Record excerpts:
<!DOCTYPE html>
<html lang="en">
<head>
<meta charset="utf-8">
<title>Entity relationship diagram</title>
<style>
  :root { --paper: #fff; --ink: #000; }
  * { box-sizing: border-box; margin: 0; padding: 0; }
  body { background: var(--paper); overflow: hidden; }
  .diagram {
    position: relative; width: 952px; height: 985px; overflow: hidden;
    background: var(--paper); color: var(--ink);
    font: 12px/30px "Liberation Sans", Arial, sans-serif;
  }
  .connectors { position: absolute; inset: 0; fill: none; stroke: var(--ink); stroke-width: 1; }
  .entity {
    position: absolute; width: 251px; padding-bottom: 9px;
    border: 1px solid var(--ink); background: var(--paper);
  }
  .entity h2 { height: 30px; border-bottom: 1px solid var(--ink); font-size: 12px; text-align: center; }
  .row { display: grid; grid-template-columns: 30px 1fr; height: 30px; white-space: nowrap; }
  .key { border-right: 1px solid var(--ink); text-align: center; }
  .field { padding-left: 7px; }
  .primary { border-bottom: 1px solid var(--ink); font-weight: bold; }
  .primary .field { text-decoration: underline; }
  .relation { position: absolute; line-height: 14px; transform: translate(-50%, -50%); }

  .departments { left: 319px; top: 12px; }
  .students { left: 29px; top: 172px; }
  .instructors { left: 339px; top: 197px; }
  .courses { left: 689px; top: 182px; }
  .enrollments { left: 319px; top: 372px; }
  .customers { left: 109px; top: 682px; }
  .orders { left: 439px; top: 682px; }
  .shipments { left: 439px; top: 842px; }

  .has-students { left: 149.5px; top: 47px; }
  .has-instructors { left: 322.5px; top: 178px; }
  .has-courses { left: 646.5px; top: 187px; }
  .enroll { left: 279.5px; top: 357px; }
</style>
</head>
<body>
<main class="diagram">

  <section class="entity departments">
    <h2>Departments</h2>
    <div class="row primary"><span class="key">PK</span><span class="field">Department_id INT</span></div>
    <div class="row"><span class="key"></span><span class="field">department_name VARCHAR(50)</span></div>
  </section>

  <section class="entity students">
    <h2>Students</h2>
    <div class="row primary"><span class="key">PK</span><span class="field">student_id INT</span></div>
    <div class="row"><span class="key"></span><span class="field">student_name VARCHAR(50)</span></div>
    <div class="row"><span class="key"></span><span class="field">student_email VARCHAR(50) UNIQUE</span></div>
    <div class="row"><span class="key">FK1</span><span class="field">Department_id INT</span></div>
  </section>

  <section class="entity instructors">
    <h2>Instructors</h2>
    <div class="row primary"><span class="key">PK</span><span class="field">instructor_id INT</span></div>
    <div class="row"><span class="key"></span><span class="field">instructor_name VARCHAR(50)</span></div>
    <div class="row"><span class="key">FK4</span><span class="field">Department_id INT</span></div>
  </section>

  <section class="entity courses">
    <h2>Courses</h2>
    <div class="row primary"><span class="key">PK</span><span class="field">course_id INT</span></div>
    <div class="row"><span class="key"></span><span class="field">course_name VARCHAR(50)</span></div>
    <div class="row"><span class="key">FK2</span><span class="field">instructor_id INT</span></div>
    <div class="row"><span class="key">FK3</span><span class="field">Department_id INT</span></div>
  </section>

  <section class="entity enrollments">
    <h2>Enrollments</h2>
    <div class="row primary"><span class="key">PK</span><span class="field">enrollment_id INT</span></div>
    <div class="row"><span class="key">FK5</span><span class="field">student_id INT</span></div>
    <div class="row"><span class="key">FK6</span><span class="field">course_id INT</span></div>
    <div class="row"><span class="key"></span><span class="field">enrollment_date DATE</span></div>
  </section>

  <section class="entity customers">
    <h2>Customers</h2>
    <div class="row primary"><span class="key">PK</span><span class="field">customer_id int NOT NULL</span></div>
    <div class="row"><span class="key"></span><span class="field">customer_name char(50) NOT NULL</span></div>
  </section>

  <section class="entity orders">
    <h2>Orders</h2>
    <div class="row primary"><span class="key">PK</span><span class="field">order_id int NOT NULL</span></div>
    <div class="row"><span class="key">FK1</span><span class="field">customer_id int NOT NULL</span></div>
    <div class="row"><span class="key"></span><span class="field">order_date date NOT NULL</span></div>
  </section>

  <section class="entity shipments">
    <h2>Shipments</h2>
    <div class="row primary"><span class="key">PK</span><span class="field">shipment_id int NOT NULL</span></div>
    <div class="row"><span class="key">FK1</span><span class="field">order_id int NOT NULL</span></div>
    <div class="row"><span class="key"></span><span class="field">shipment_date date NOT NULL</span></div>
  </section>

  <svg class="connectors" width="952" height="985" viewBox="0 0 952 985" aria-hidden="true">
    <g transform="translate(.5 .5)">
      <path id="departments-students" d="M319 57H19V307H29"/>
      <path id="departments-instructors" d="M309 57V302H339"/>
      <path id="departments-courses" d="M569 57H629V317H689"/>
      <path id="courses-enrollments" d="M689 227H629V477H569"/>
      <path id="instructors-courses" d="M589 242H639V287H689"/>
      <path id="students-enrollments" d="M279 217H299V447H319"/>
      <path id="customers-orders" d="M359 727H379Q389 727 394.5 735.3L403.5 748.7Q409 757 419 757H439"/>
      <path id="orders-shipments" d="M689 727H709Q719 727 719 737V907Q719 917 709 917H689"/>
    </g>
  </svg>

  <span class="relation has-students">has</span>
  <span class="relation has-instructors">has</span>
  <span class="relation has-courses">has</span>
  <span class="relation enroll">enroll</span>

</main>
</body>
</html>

Aim of the task: Output the records in full, keeping them exactly as they are.

Exercise answer:
<!DOCTYPE html>
<html lang="en">
<head>
<meta charset="utf-8">
<title>Entity relationship diagram</title>
<style>
  :root { --paper: #fff; --ink: #000; }
  * { box-sizing: border-box; margin: 0; padding: 0; }
  body { background: var(--paper); overflow: hidden; }
  .diagram {
    position: relative; width: 952px; height: 985px; overflow: hidden;
    background: var(--paper); color: var(--ink);
    font: 12px/30px "Liberation Sans", Arial, sans-serif;
  }
  .connectors { position: absolute; inset: 0; fill: none; stroke: var(--ink); stroke-width: 1; }
  .entity {
    position: absolute; width: 251px; padding-bottom: 9px;
    border: 1px solid var(--ink); background: var(--paper);
  }
  .entity h2 { height: 30px; border-bottom: 1px solid var(--ink); font-size: 12px; text-align: center; }
  .row { display: grid; grid-template-columns: 30px 1fr; height: 30px; white-space: nowrap; }
  .key { border-right: 1px solid var(--ink); text-align: center; }
  .field { padding-left: 7px; }
  .primary { border-bottom: 1px solid var(--ink); font-weight: bold; }
  .primary .field { text-decoration: underline; }
  .relation { position: absolute; line-height: 14px; transform: translate(-50%, -50%); }

  .departments { left: 319px; top: 12px; }
  .students { left: 29px; top: 172px; }
  .instructors { left: 339px; top: 197px; }
  .courses { left: 689px; top: 182px; }
  .enrollments { left: 319px; top: 372px; }
  .customers { left: 109px; top: 682px; }
  .orders { left: 439px; top: 682px; }
  .shipments { left: 439px; top: 842px; }

  .has-students { left: 149.5px; top: 47px; }
  .has-instructors { left: 322.5px; top: 178px; }
  .has-courses { left: 646.5px; top: 187px; }
  .enroll { left: 279.5px; top: 357px; }
</style>
</head>
<body>
<main class="diagram">

  <section class="entity departments">
    <h2>Departments</h2>
    <div class="row primary"><span class="key">PK</span><span class="field">Department_id INT</span></div>
    <div class="row"><span class="key"></span><span class="field">department_name VARCHAR(50)</span></div>
  </section>

  <section class="entity students">
    <h2>Students</h2>
    <div class="row primary"><span class="key">PK</span><span class="field">student_id INT</span></div>
    <div class="row"><span class="key"></span><span class="field">student_name VARCHAR(50)</span></div>
    <div class="row"><span class="key"></span><span class="field">student_email VARCHAR(50) UNIQUE</span></div>
    <div class="row"><span class="key">FK1</span><span class="field">Department_id INT</span></div>
  </section>

  <section class="entity instructors">
    <h2>Instructors</h2>
    <div class="row primary"><span class="key">PK</span><span class="field">instructor_id INT</span></div>
    <div class="row"><span class="key"></span><span class="field">instructor_name VARCHAR(50)</span></div>
    <div class="row"><span class="key">FK4</span><span class="field">Department_id INT</span></div>
  </section>

  <section class="entity courses">
    <h2>Courses</h2>
    <div class="row primary"><span class="key">PK</span><span class="field">course_id INT</span></div>
    <div class="row"><span class="key"></span><span class="field">course_name VARCHAR(50)</span></div>
    <div class="row"><span class="key">FK2</span><span class="field">instructor_id INT</span></div>
    <div class="row"><span class="key">FK3</span><span class="field">Department_id INT</span></div>
  </section>

  <section class="entity enrollments">
    <h2>Enrollments</h2>
    <div class="row primary"><span class="key">PK</span><span class="field">enrollment_id INT</span></div>
    <div class="row"><span class="key">FK5</span><span class="field">student_id INT</span></div>
    <div class="row"><span class="key">FK6</span><span class="field">course_id INT</span></div>
    <div class="row"><span class="key"></span><span class="field">enrollment_date DATE</span></div>
  </section>

  <section class="entity customers">
    <h2>Customers</h2>
    <div class="row primary"><span class="key">PK</span><span class="field">customer_id int NOT NULL</span></div>
    <div class="row"><span class="key"></span><span class="field">customer_name char(50) NOT NULL</span></div>
  </section>

  <section class="entity orders">
    <h2>Orders</h2>
    <div class="row primary"><span class="key">PK</span><span class="field">order_id int NOT NULL</span></div>
    <div class="row"><span class="key">FK1</span><span class="field">customer_id int NOT NULL</span></div>
    <div class="row"><span class="key"></span><span class="field">order_date date NOT NULL</span></div>
  </section>

  <section class="entity shipments">
    <h2>Shipments</h2>
    <div class="row primary"><span class="key">PK</span><span class="field">shipment_id int NOT NULL</span></div>
    <div class="row"><span class="key">FK1</span><span class="field">order_id int NOT NULL</span></div>
    <div class="row"><span class="key"></span><span class="field">shipment_date date NOT NULL</span></div>
  </section>

  <svg class="connectors" width="952" height="985" viewBox="0 0 952 985" aria-hidden="true">
    <g transform="translate(.5 .5)">
      <path id="departments-students" d="M319 57H19V307H29"/>
      <path id="departments-instructors" d="M309 57V302H339"/>
      <path id="departments-courses" d="M569 57H629V317H689"/>
      <path id="courses-enrollments" d="M689 227H629V477H569"/>
      <path id="instructors-courses" d="M589 242H639V287H689"/>
      <path id="students-enrollments" d="M279 217H299V447H319"/>
      <path id="customers-orders" d="M359 727H379Q389 727 394.5 735.3L403.5 748.7Q409 757 419 757H439"/>
      <path id="orders-shipments" d="M689 727H709Q719 727 719 737V907Q719 917 709 917H689"/>
    </g>
  </svg>

  <span class="relation has-students">has</span>
  <span class="relation has-instructors">has</span>
  <span class="relation has-courses">has</span>
  <span class="relation enroll">enroll</span>

</main>
</body>
</html>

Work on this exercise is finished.